─── Given data ───

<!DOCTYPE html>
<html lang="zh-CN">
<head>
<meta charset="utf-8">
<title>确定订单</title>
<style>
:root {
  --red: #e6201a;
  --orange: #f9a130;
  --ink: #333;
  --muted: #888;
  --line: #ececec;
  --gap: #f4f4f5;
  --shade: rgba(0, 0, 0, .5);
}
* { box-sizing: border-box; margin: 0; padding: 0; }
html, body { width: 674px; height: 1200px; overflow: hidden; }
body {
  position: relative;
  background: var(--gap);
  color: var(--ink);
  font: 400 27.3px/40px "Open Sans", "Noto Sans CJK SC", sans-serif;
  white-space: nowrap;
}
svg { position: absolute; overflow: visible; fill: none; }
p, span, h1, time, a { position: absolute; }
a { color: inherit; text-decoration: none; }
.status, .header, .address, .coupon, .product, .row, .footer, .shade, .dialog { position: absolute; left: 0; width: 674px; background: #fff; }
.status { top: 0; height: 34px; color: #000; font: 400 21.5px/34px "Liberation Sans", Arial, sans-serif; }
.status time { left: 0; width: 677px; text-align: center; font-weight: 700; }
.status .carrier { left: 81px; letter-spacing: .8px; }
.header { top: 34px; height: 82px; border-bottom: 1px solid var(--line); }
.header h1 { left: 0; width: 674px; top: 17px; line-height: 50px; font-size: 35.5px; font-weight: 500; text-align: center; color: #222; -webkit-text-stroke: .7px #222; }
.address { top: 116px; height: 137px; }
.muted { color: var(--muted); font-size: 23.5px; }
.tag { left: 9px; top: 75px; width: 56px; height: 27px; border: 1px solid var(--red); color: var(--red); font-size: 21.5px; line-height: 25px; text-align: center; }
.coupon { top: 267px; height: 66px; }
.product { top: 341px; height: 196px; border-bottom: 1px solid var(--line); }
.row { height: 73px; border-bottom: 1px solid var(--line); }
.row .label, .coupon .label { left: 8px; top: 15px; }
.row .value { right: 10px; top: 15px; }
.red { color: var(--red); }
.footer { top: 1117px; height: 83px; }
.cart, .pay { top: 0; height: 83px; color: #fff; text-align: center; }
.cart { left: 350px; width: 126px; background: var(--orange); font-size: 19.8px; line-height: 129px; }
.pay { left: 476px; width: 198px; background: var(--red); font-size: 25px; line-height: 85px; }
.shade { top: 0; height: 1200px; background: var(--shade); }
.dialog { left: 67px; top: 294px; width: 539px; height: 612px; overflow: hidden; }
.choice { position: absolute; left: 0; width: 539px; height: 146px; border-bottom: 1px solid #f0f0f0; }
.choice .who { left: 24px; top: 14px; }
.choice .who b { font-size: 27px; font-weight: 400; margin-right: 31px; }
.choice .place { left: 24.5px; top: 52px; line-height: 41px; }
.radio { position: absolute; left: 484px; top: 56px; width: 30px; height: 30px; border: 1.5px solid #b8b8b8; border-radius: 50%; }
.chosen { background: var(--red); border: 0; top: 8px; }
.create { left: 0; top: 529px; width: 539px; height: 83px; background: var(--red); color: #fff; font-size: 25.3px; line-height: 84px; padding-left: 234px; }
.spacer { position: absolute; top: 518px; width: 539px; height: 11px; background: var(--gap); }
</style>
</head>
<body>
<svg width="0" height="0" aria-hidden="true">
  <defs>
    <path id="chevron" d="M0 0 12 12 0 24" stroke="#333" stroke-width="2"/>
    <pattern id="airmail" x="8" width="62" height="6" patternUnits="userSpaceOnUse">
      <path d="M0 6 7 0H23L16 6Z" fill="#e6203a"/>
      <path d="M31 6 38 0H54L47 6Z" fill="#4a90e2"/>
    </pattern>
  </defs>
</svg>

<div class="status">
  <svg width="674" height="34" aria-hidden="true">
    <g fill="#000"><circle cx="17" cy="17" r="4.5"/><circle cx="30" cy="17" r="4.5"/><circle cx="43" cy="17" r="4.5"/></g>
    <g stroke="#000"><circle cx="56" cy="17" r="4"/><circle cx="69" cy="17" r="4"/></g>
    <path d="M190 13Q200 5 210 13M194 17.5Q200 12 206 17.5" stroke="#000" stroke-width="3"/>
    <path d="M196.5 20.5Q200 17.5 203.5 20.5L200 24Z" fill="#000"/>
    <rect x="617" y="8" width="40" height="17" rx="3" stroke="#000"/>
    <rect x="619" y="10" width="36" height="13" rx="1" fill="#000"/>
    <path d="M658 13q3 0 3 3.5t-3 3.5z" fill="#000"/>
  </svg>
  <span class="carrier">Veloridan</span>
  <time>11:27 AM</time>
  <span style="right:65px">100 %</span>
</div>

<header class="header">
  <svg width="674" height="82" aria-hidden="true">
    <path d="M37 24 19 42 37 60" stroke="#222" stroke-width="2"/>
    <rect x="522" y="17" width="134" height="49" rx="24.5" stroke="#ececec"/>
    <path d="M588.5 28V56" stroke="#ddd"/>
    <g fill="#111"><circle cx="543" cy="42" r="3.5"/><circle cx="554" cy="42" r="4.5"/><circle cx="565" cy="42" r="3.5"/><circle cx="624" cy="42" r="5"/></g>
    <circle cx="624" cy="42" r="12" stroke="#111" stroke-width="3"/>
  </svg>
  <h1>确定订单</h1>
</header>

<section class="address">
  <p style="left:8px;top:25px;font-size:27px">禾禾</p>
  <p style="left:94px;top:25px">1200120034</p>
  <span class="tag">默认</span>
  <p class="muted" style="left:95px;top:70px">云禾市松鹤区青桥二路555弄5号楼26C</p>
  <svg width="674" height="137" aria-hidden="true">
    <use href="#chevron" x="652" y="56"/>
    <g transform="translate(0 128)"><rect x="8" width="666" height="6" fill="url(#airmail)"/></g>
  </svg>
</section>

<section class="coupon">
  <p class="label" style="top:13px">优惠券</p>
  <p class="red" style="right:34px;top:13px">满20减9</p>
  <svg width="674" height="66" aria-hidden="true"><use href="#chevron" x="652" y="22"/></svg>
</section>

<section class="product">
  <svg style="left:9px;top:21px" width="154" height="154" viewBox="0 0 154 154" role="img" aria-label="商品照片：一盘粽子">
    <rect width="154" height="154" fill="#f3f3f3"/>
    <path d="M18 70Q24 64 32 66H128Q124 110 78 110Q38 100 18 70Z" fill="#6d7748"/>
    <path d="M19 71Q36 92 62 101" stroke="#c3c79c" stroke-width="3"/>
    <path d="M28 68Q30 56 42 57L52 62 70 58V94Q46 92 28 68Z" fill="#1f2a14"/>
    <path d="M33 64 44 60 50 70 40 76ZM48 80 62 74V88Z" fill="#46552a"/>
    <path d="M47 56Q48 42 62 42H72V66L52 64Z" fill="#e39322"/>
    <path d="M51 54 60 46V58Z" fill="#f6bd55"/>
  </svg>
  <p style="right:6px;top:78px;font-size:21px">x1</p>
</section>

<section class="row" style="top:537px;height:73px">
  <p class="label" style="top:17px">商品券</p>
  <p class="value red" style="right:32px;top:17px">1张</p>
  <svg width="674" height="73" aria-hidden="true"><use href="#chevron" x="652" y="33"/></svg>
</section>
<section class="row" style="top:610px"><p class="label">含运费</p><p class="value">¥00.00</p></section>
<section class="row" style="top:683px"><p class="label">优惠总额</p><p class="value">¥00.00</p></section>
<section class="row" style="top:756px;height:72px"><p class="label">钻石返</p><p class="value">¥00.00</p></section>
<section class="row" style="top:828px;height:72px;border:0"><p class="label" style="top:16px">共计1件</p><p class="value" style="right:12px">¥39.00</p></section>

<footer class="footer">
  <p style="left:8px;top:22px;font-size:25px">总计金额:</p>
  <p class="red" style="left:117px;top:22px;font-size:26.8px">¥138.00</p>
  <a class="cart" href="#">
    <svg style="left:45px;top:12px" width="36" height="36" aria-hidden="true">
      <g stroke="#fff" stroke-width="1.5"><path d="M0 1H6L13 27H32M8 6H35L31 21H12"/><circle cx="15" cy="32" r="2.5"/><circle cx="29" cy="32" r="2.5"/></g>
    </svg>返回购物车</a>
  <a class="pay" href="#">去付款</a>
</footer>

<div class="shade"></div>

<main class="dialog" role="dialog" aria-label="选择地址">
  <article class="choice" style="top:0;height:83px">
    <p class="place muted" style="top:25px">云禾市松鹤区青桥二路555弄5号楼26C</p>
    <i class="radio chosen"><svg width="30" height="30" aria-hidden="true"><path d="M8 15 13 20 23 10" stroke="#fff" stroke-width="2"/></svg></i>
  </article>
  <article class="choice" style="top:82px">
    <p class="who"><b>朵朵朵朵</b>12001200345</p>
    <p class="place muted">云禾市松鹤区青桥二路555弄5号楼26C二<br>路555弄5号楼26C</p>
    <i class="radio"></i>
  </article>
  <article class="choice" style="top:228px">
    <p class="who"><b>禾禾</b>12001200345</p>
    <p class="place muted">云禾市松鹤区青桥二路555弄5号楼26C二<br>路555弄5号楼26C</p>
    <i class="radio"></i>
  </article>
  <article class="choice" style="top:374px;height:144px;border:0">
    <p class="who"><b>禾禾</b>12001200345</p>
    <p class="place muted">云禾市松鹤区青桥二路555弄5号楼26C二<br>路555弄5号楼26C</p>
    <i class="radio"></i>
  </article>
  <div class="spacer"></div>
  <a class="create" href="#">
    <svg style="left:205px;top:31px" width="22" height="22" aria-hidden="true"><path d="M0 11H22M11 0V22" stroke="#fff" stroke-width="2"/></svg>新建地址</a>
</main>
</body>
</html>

───

• **Instructions for the task**
Pull out all lines of the data with the string "dialog".

• **Answer to the exercise**
.status, .header, .address, .coupon, .product, .row, .footer, .shade, .dialog { position: absolute; left: 0; width: 674px; background: #fff; }
.dialog { left: 67px; top: 294px; width: 539px; height: 612px; overflow: hidden; }
<main class="dialog" role="dialog" aria-label="选择地址">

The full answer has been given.